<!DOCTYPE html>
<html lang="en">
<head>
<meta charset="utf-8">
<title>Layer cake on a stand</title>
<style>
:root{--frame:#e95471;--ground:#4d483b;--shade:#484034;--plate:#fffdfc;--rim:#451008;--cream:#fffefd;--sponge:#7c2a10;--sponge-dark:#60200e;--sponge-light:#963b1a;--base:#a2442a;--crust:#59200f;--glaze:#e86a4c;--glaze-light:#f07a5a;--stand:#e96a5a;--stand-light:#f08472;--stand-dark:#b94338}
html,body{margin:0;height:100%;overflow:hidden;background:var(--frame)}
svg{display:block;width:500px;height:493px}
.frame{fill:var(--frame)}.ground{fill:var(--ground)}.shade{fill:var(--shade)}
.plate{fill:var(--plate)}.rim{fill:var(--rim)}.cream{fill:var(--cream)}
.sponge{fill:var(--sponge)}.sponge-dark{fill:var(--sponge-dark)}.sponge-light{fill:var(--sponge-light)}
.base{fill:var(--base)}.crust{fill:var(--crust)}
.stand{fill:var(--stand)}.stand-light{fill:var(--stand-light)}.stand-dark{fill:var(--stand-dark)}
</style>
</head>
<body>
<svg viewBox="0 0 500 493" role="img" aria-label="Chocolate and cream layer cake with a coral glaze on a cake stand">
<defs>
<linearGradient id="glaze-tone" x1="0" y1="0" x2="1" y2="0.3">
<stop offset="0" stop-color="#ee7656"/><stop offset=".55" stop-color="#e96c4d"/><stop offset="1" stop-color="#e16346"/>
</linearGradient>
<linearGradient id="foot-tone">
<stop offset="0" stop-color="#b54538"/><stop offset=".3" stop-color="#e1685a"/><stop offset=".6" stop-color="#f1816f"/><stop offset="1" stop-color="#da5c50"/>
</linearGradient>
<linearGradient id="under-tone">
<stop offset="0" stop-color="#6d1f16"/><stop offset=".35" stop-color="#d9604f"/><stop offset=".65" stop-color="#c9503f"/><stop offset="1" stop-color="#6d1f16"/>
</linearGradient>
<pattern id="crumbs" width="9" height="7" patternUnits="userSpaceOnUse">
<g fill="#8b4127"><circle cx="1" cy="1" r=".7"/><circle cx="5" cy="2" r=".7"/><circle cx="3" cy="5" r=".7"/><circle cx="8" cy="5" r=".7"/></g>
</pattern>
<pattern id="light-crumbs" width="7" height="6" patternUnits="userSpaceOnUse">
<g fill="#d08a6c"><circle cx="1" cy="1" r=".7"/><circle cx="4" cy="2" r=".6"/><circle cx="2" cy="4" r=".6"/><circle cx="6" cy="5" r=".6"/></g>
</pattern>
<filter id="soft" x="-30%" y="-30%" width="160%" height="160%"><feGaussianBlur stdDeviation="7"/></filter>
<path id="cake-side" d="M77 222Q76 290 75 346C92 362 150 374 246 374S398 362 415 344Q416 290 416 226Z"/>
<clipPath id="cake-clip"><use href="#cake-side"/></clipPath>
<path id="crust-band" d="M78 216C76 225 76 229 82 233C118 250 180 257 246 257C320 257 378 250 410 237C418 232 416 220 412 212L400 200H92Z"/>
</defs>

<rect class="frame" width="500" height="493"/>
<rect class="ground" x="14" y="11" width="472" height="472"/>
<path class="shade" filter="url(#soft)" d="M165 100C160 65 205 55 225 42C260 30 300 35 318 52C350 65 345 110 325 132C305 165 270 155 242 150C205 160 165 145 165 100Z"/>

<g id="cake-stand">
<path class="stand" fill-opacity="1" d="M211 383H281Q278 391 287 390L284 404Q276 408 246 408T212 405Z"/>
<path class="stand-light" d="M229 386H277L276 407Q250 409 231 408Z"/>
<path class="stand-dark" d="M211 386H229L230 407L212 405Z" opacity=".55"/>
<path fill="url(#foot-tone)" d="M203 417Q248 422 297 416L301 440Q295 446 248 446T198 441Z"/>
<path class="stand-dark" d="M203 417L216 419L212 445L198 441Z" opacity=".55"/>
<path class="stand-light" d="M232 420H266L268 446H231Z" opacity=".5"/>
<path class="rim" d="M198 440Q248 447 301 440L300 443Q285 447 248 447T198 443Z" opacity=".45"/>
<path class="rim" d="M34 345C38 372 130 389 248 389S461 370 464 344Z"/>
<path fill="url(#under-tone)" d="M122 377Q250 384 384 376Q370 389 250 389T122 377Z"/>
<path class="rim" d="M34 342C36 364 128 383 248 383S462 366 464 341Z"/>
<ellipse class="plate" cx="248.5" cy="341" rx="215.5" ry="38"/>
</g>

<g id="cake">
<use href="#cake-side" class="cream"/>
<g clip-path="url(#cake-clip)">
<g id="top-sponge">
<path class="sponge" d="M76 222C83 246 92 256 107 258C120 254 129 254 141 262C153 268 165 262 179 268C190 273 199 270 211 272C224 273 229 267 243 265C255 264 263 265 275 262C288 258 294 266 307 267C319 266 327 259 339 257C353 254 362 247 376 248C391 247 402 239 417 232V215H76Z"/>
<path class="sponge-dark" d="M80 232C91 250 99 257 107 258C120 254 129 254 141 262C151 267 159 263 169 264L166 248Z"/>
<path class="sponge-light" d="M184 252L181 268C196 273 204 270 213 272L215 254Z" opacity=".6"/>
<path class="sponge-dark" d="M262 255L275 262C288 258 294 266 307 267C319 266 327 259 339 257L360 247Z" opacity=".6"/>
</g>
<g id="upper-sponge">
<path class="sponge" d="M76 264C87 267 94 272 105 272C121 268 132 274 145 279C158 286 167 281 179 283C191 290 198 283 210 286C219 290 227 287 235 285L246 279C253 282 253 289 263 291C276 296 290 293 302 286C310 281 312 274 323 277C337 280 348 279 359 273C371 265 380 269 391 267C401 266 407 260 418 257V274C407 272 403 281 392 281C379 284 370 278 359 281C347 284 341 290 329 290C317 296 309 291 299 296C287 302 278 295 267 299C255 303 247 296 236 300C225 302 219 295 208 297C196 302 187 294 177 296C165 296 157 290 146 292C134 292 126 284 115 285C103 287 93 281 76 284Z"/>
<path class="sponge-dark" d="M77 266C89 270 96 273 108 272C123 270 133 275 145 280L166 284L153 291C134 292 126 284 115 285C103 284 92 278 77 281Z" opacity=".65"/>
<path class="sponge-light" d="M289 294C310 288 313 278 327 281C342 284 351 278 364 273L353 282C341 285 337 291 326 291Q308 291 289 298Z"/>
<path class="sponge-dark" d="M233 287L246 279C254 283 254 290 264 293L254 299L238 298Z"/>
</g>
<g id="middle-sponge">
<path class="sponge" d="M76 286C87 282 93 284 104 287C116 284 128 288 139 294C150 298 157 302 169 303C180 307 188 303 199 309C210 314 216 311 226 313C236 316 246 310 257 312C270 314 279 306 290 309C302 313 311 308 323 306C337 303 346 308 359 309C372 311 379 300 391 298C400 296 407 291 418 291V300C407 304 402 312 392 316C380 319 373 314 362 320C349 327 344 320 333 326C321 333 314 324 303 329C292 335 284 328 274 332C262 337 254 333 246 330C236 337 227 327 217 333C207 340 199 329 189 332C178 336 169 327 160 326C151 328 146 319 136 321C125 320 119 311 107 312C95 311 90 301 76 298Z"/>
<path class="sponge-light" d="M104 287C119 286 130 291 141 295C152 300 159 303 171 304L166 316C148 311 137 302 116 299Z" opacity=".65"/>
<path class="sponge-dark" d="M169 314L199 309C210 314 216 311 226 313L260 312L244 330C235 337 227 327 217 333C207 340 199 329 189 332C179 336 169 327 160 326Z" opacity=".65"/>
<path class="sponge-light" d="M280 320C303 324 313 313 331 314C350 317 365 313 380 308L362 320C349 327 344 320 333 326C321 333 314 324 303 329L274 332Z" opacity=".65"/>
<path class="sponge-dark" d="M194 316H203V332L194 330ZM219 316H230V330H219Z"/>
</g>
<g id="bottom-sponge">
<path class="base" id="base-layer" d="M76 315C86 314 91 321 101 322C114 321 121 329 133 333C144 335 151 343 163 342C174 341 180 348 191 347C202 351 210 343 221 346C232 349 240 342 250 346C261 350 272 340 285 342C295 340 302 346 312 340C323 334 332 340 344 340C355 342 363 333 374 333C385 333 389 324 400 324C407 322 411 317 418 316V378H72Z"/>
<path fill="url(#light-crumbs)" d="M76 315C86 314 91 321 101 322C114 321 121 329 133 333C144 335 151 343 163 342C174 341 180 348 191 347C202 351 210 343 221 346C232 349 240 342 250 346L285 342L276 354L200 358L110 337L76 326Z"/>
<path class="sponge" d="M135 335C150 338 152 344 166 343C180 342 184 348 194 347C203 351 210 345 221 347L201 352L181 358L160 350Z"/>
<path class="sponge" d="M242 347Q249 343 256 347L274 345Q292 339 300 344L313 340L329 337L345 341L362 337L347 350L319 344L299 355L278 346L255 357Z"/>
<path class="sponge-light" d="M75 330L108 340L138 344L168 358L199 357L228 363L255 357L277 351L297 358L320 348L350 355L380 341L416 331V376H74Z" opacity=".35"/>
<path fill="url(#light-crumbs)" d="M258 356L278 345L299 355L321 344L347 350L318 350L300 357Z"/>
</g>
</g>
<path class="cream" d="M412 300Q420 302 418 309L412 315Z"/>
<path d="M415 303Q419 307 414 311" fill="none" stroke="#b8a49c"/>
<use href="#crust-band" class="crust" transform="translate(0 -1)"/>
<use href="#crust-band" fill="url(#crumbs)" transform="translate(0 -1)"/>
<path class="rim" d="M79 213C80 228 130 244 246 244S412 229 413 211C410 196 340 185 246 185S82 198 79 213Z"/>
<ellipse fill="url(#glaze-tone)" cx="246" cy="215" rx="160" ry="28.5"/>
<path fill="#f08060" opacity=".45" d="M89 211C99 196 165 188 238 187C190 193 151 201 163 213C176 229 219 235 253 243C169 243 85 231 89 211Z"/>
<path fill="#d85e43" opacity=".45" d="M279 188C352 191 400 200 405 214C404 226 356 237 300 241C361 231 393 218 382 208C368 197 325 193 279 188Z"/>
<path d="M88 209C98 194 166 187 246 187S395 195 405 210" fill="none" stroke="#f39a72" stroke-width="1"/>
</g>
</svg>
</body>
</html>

## Description of the task
Go back to the listing above. Copy word for word the lines from the one with "287C119 286 130" through the one with "320C303 324 313", and nothing more.

## Response for this exercise
<path class="sponge-light" d="M104 287C119 286 130 291 141 295C152 300 159 303 171 304L166 316C148 311 137 302 116 299Z" opacity=".65"/>
<path class="sponge-dark" d="M169 314L199 309C210 314 216 311 226 313L260 312L244 330C235 337 227 327 217 333C207 340 199 329 189 332C179 336 169 327 160 326Z" opacity=".65"/>
<path class="sponge-light" d="M280 320C303 324 313 313 331 314C350 317 365 313 380 308L362 320C349 327 344 320 333 326C321 333 314 324 303 329L274 332Z" opacity=".65"/>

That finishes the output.